    Both polling data results are summarized in Assaf Moghadam, “Palestinian Suicide Terrorism in the Second Intifada: Motivations and Organizational Aspects,” Studies in Conflict & Terrorism, vol. 26, no. 2 (2003), 76.CrossRefGoogle Scholar
  17. 36.
    Raphael Israeli, “Palestinian Women: The Quest for a Voice in the Public Square Through ‘Islamikaze Martyrdom,’” Terrorism and Political Violence, vol. 16, no. 1 (Spring 2004), 66.CrossRefGoogle Scholar
  18. 37.
    Mark Juergensmeyer, Terror in the Mind of God; The Global Rise of Religious Violence, Berkeley, CA: University of California Press, 2000, 165.Google Scholar
  19. 43.
    See Bruce Hoffman, “Holy Terror: The Implications of Terrorism Motivated by a Religious Imperative,” Studies in Conflict and Terrorism, vol. 18 (October-December 1995), 271–284.CrossRefGoogle Scholar
  20. 51.
    Bruce Hoffman and Gordon H. McCormick, “Terrorism, Signaling, and Suicide Attack,” Studies in Conflict & Terrorism, vol. 27 (2004), 272.Google Scholar
  21. 52.
    A 2004 RAND study, for example, concluded that “Better cultural intelligence isneeded... (beyond) the relative lack of Arab specialists in military and intelligence positions [emphasis added].” Angel M. Rabasa, Cheryl Benard, Peter Chalk, C. Christine Fair, Theodore W. Karasik, Rollie Lal, Ian O. Lesser, and David E. Thaler, The Muslim World after 9/11, Santa Monica CA: RAND Corporation, 2004, xxvii.Google Scholar
  22. Youssef H. Aboul-Enein and Sherifa Zuhur, Islamic Rulings on Warfare, Carlisle Barracks PA: U.S. Army War College Strategic Studies Institute, October 2004.Google Scholar
  23. 58.
    James Fallows, “Success without Victory,” The Atlantic Monthly, vol. 295, no. 1 (January/February 2005), 84.Google Scholar
  24. 60.
    Robert A. Pape, “The Strategic Logic of Suicide Terrorism,” American Political Science Review, vol. 197, no. 3, August 2003, 133.Google Scholar
  25. 63.
    Dolnik, 32. He concludes that suicide terrorism as a tactic cannot be correlated easily with mass-casualty WMD scenarios.
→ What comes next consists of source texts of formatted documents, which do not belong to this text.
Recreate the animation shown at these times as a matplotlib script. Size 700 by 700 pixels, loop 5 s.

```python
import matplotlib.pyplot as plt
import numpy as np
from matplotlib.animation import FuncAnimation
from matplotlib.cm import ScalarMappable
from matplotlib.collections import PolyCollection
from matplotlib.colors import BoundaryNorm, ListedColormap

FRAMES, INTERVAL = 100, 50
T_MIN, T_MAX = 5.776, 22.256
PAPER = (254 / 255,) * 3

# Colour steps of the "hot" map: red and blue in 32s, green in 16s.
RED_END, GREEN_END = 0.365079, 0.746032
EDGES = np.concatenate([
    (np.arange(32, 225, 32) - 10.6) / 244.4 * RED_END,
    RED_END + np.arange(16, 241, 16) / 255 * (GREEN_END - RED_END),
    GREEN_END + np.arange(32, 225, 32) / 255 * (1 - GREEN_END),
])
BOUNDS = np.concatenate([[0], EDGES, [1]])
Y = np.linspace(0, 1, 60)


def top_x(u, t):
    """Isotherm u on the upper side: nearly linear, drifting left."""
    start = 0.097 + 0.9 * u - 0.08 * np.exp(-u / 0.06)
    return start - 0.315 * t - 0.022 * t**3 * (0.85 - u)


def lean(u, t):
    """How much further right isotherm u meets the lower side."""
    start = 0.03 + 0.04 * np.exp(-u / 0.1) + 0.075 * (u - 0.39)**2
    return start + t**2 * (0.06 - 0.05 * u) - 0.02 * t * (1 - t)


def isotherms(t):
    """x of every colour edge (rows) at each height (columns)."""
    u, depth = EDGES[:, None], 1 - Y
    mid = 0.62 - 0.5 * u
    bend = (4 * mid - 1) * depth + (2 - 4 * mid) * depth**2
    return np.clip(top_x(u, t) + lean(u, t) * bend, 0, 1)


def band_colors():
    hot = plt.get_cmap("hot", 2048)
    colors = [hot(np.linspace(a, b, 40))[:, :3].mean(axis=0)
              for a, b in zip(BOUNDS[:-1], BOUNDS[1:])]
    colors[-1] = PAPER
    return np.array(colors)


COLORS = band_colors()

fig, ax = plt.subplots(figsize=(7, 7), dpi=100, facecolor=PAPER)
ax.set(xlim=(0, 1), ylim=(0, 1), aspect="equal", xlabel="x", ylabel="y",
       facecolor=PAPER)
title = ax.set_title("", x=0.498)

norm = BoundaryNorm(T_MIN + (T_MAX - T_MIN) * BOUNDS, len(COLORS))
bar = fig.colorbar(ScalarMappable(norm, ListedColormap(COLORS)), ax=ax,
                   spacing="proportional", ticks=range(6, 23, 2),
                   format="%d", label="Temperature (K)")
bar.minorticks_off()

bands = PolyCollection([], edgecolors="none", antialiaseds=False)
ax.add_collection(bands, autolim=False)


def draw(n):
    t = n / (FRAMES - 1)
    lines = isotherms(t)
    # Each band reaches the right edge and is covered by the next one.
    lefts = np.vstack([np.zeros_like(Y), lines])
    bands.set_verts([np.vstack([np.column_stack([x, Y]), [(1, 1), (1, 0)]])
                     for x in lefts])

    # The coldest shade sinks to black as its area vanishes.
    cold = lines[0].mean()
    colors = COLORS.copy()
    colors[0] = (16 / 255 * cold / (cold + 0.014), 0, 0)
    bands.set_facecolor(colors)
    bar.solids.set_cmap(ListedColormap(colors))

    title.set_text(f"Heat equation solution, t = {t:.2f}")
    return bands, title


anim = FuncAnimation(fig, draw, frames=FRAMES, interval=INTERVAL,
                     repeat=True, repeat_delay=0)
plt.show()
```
For a well-argued contrary view, see Graham Allison, Nuclear Terrorism: The Ultimate Preventable Catastrophe, New York: Times Books, 2004.Google Scholar

Copyright information
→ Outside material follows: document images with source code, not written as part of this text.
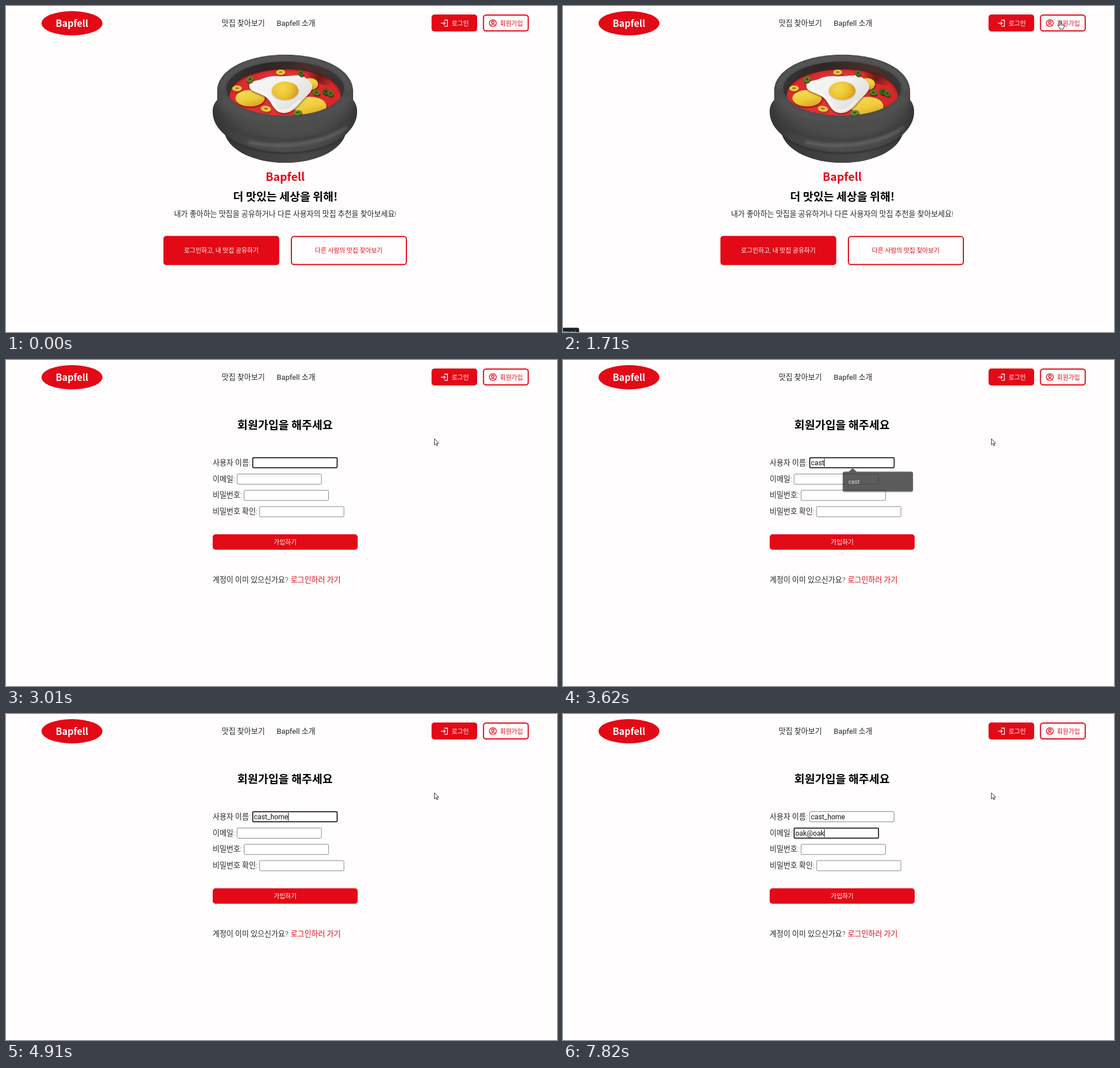
Write an HTML page with a canvas that moves like this. It is 973 by 576 pixels and loops after 8000 ms.

```html
<!DOCTYPE html>
<html lang="ko">
<head>
<meta charset="utf-8">
<title>Bapfell</title>
<style>
html, body { margin: 0; width: 100%; height: 100%; overflow: hidden; background: #fffdfd; }
canvas { display: block; }
</style>
</head>
<body>
<canvas id="stage" width="973" height="576"></canvas>
<script>
const W = 973, H = 576, LOOP = 8000;
const RED = '#e30916', BG = '#fffdfd', INK = '#262626';
const SANS = "Roboto, 'Noto Sans CJK KR', 'Noto Sans CJK', sans-serif";
const CJK = "'Noto Sans CJK KR', 'Noto Sans CJK', sans-serif";
const BRAND = 'Bapfell', USER = 'cast_home', MAIL = 'oak@oak';
const USER_KEYS = [3280, 3350, 3480, 3620, 4110, 4500, 4630, 4770, 4910];
const MAIL_KEYS = [6100, 6230, 6570, 7110, 7360, 7550, 7820];
const PAGE_SWITCH = 1780, FOCUS_MAIL = 5440;

const stage = document.getElementById('stage');
let ctx = stage.getContext('2d');

const clamp = v => Math.max(0, Math.min(1, v));
const span = (t, a, b) => clamp((t - a) / (b - a));
const easeOut = p => 1 - (1 - p) ** 2;
const easeInOut = p => p * p * (3 - 2 * p);
const typed = (text, keys, t) => text.slice(0, keys.filter(k => t >= k).length);

function text(str, x, y, size, color = INK, align = 'left', weight = 350, family = SANS) {
  ctx.font = `${weight} ${size}px ${family}`;
  ctx.textAlign = align;
  ctx.fillStyle = color;
  ctx.fillText(str, x, y);
}

function box(x, y, w, h, r, fill, stroke, line = 1) {
  ctx.beginPath();
  ctx.roundRect(x, y, w, h, r);
  if (fill) { ctx.fillStyle = fill; ctx.fill(); }
  if (stroke) { ctx.strokeStyle = stroke; ctx.lineWidth = line; ctx.stroke(); }
}

function oval(x, y, rx, ry, fill, rot = 0) {
  ctx.beginPath();
  ctx.ellipse(x, y, rx, ry, rot, 0, Math.PI * 2);
  ctx.fillStyle = fill;
  ctx.fill();
}

function ramp(x0, y0, x1, y1, ...colors) {
  const g = ctx.createLinearGradient(x0, y0, x1, y1);
  colors.forEach((c, i) => g.addColorStop(i / (colors.length - 1), c));
  return g;
}

function glow(x, y, r, ...colors) {
  const g = ctx.createRadialGradient(x, y, 0, x, y, r);
  colors.forEach((c, i) => g.addColorStop(i / (colors.length - 1), c));
  return g;
}

function shape(d, fill, stroke, line) {
  const p = new Path2D(d);
  if (fill) { ctx.fillStyle = fill; ctx.fill(p); }
  if (stroke) { ctx.strokeStyle = stroke; ctx.lineWidth = line; ctx.stroke(p); }
}

function soft(d, color, line, blur) {
  ctx.save();
  ctx.filter = `blur(${blur}px)`;
  ctx.lineCap = 'round';
  shape(d, null, color, line);
  ctx.restore();
}

function ring(x, y, rx, ry, rot, light, dark) {
  oval(x + 1, y + 2.5, rx, ry, 'rgba(90,0,0,.4)', rot);
  oval(x, y + 1, rx, ry, dark, rot);
  oval(x, y - 0.6, rx, ry, light, rot);
  oval(x, y - 0.8, rx * 0.4, ry * 0.34, dark, rot);
}

function dome(x, y, rx, ry) {
  oval(x + 1, y + 2, rx + 1, ry + 1, 'rgba(120,0,0,.45)');
  oval(x, y, rx, ry, ramp(x, y - ry, x + rx * .3, y + ry, '#f3da50', '#efcc3a', '#dba41f'));
}

function paintBowl() {
  const outline = 'M373 150C374 112 426 86 493 86C560 86 612 112 613 150L613 166C618 172 620 179 620 187' +
    'C620 203 612 216 599 228C590 255 548 277 493 277C438 277 396 255 387 228' +
    'C373 216 365 203 365 187C365 179 367 172 373 166Z';
  shape(outline, ramp(365, 0, 620, 0, '#3a3a3a', '#464646', '#4c4c4c', '#494949', '#3c3c3c'));
  ctx.save();
  ctx.clip(new Path2D(outline));
  shape('M387 228C412 250 452 260 493 260C535 260 575 250 599 228L599 280L387 280Z',
    ramp(387, 0, 599, 0, '#353535', '#414141', '#484848', '#383838'));
  soft('M386 228C412 250 452 260 493 260C535 260 575 250 601 228', '#303030', 2.5, 1.2);
  soft('M368 180C384 221 436 237 493 237C550 237 602 221 617 180', '#3d3d3d', 5, 3);
  soft('M430 241C470 250 545 251 602 215', '#6c6c6c', 4, 2.5);
  soft('M377 158C390 198 436 214 493 214C550 214 596 198 609 158', '#4e4e4e', 15, 7);
  soft('M365 180C368 200 376 213 390 226M620 180C617 200 610 214 597 226', '#333', 5, 4);
  oval(493, 147, 120, 61, ramp(373, 86, 613, 208, '#464646', '#4f4f4f', '#484848', '#4c4c4c'));
  soft('M381 146C385 113 435 92 493 92C551 92 601 113 605 146', '#5c5c5c', 5, 3);
  soft('M386 165C404 190 450 202 493 202C540 202 584 189 601 163', '#545454', 8, 4);
  ctx.restore();

  // Opening and broth
  ctx.save();
  ctx.beginPath();
  ctx.ellipse(493, 146, 104, 48, 0, 0, Math.PI * 2);
  ctx.clip();
  oval(493, 146, 105, 49, ramp(389, 98, 597, 150, '#363636', '#2b2726', '#46302b', '#363636'));
  oval(493, 158, 98, 46, ramp(400, 112, 570, 195, '#d32a2b', '#e33335', '#d42729'));
  soft('M396 151C405 126 445 112 493 112C540 112 580 126 590 152', 'rgba(130,10,10,.5)', 3, 2);
  oval(553, 128, 25, 8, glow(553, 128, 25, 'rgba(65,20,13,.75)', 'rgba(65,20,13,0)'), .45);

  dome(431, 163, 26, 14.5);
  dome(537, 177, 29, 16.5);
  dome(537, 138, 14, 10.5);

  const egg = 'M430 140C428 132 442 133 452 129C466 122 479 124 492 124C504 124 517 120 526 125' +
    'C532 129 540 133 541 142C541 151 532 158 524 166C517 174 511 182 503 186' +
    'C496 190 487 190 481 187C472 182 470 173 463 165C457 157 445 155 436 150C431 148 429 144 430 140Z';
  ctx.save();
  ctx.shadowColor = 'rgba(90,0,0,.55)';
  ctx.shadowBlur = 3;
  ctx.shadowOffsetY = 2;
  shape(egg, ramp(450, 124, 510, 190, '#f6f5f5', '#f1f0ef', '#dedddc'));
  ctx.restore();
  soft('M437 148C452 153 462 157 470 168C476 178 479 185 489 185C504 184 511 174 518 167', '#fff', 2, 1);
  oval(493, 151, 24.5, 16.5, 'rgba(170,150,120,.4)');
  oval(493, 149.5, 23.5, 16, glow(487, 144, 32, '#f3d650', '#edc634', '#d2941a'));

  ring(408, 146, 8.5, 4.8, 0, '#ebc944', '#a97716');
  ring(485, 117.5, 8, 4.5, 0, '#ebc944', '#a97716');
  ring(459, 182, 9, 5, .15, '#ebc944', '#a97716');
  ring(431, 130, 6.5, 5, -.6, '#5f8129', '#2f4c13');
  ring(521, 119, 5.5, 4.5, .9, '#4d7022', '#29460f');
  ring(548, 153.5, 7, 4.5, .15, '#557c28', '#29480f');
  ring(565, 152, 6.5, 5, .5, '#3f611d', '#223c0c');
  ring(573, 155, 5.5, 5, .7, '#4d7126', '#29480f');
  ring(515, 189, 8, 4.5, -.1, '#66892d', '#385919');
  ctx.restore();
}

const bowl = document.createElement('canvas');
bowl.width = W;
bowl.height = H;
const main = ctx;
ctx = bowl.getContext('2d');
paintBowl();
ctx = main;

function header() {
  oval(116.5, 30.5, 53.8, 21.5, RED);
  text(BRAND, 116.5, 37, 16.5, '#fff', 'center', 700, CJK);
  text('맛집 찾아보기', 381, 35, 13.2);
  text(BRAND + ' 소개', 478, 35, 13.2, INK, 'left', 400);

  box(751.5, 15, 80.5, 30, 5, RED);
  shape('M774 25h5.5v10.8h-5.5M768 30.4h7.5M772.8 27.6l2.8 2.8l-2.8 2.8', null, '#fff', 1.3);
  text('로그인', 787, 34.5, 11, '#fff');

  box(843.2, 16, 79, 28, 4.5, null, RED, 2);
  ctx.beginPath();
  ctx.arc(859.7, 30.3, 6.1, 0, Math.PI * 2);
  ctx.moveTo(861.9, 28.7);
  ctx.arc(859.7, 28.7, 2.2, 0, Math.PI * 2);
  ctx.moveTo(855.5, 34.3);
  ctx.quadraticCurveTo(859.7, 31, 863.9, 34.3);
  ctx.strokeStyle = RED;
  ctx.lineWidth = 1.3;
  ctx.stroke();
  text('회원가입', 872.3, 34.5, 11, RED);
}

function home() {
  ctx.drawImage(bowl, 0, 0);
  text(BRAND, 493, 309, 19.8, RED, 'center', 700, CJK);
  text('더 맛있는 세상을 위해!', 493.3, 344.3, 19.8, '#000', 'center', 700, CJK);
  text('내가 좋아하는 맛집을 공유하거나 다른 사용자의 맛집 추천을 찾아보세요!', 493, 372, 13.2, INK, 'center');
  box(278, 406.3, 204.5, 51.5, 5, RED);
  text('로그인하고, 내 맛집 공유하기', 380.2, 436.2, 11, '#fff', 'center');
  box(504, 407.3, 203, 49.5, 4.5, null, RED, 2);
  text('다른 사람의 맛집 찾아보기', 605.3, 436.2, 11, RED, 'center');
}

function field(label, x, y, value, focus, caret) {
  text(label, 365, y + 13.5, 13.2);
  if (focus) box(x + .7, y + .7, 149, 17.6, 1.5, '#fff', '#101010', 1.7);
  else box(x + .5, y + .5, 149, 18, 1.5, '#fff', '#858585', 1);
  text(value, x + 2.7, y + 14, 12.375, '#111', 'left', 400);
  if (caret) {
    ctx.fillStyle = '#111';
    ctx.fillRect(Math.round(x + 2.7 + ctx.measureText(value).width), y + 2.5, 1, 14);
  }
}

function signup(t) {
  text('회원가입을 해주세요', 492.7, 121.5, 19.8, '#000', 'center', 700, CJK);
  const onMail = t >= FOCUS_MAIL;
  const caretOff = (t >= 2250 && t < 2670) || (t >= 3010 && t < 3280) || (t >= 6030 && t < 6100);
  field('사용자 이름:', 435, 172, typed(USER, USER_KEYS, t), !onMail, !onMail && !caretOff);
  field('이메일:', 407.5, 201, typed(MAIL, MAIL_KEYS, t), onMail, onMail && !caretOff);
  field('비밀번호:', 420, 229.7, '');
  field('비밀번호 확인:', 447.3, 258.5, '');
  box(365, 308, 256, 27.3, 5, RED);
  text('가입하기', 493, 326, 11, '#fff', 'center');
  ctx.fillStyle = '#aaa';
  ctx.fillRect(492, 341, 1.5, 1);
  text('계정이 이미 있으신가요?', 365, 392.6, 13.2);
  text('로그인하러 가기', 502.7, 392.6, 13.2, RED);
}

function suggestion(t) {
  const alpha = span(t, 3300, 3420) * (1 - span(t, 3570, 3800));
  if (t < 3350 || alpha <= 0) return;
  ctx.save();
  ctx.globalAlpha = alpha;
  ctx.shadowColor = 'rgba(0,0,0,.25)';
  ctx.shadowBlur = 3;
  ctx.shadowOffsetY = 1.5;
  shape('M504.5 197.3L511.5 191L518.5 197.3H615Q618 197.3 618 200.3V229.5Q618 232.5 615 232.5H497' +
    'Q494 232.5 494 229.5V200.3Q494 197.3 497 197.3Z', '#3c3c3c');
  ctx.restore();
  ctx.save();
  ctx.globalAlpha = alpha;
  text(USER.slice(0, 4), 504, 218.8, 10.2, '#fff', 'left', 400);
  ctx.restore();
}

function status(t) {
  if (t < 1300 || t >= 2530) return;
  box(-6, 568.5, 34.5, 14, 3, '#202124');
  text('signup/', 23, 579.5, 9, '#e8eaed', 'right', 400);
}

function pointerAt(t) {
  const mix = (a, b, p) => a + (b - a) * p;
  if (t < 2190) {
    const p = easeOut(span(t, 740, 1540));
    return [mix(975, 878, p), mix(96, 26, p)];
  }
  if (t < 2740) {
    const p = easeInOut(span(t, 2150, 2670));
    return [mix(878, 760, p), mix(26, 141, p)];
  }
  const p = span(t, 2740, 3010);
  return [mix(760, 756.5, p), mix(141, 139, p)];
}

function pointer(t) {
  if (t < 790) return;
  const [x, y] = pointerAt(t);
  const over = x > 842 && x < 924 && y > 14 && y < 46;
  ctx.save();
  ctx.translate(x, y);
  ctx.lineJoin = 'round';
  if (over) {
    shape('M-1.2 1Q0 -.8 1.2 1V6Q2.5 4.9 3.4 6.3Q4.6 5.3 5.4 6.8Q6.8 6.1 7 7.8V10.5Q6.8 12.5 5.5 13.3V15H-.6V13.4' +
      'L-3.8 9.5Q-4.6 8 -3.4 7.6Q-2.2 7.5 -1.2 9Z', '#fff', '#222', 1);
    shape('M1.2 6V9M3.4 6.5V9M5.4 7V9', null, '#222', .7);
  } else {
    shape('M0 0V11L2.5 8.7L4.3 12.7L5.9 12L4.2 8.2H7.6Z', '#fff', '#222', .9);
  }
  ctx.restore();
}

function draw(t) {
  ctx.fillStyle = BG;
  ctx.fillRect(0, 0, W, H);
  header();
  if (t < PAGE_SWITCH) home();
  else signup(t);
  suggestion(t);
  status(t);
  pointer(t);
}

const start = performance.now();
function tick() {
  draw((performance.now() - start) % LOOP);
  requestAnimationFrame(tick);
}
tick();
</script>
</body>
</html>
```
© Michael T. Kindt, Jerrold M. Post, and Barry R. Schneider 2009

Authors and Affiliations

  • James E. Winkates

There are no affiliations available

Personalised recommendations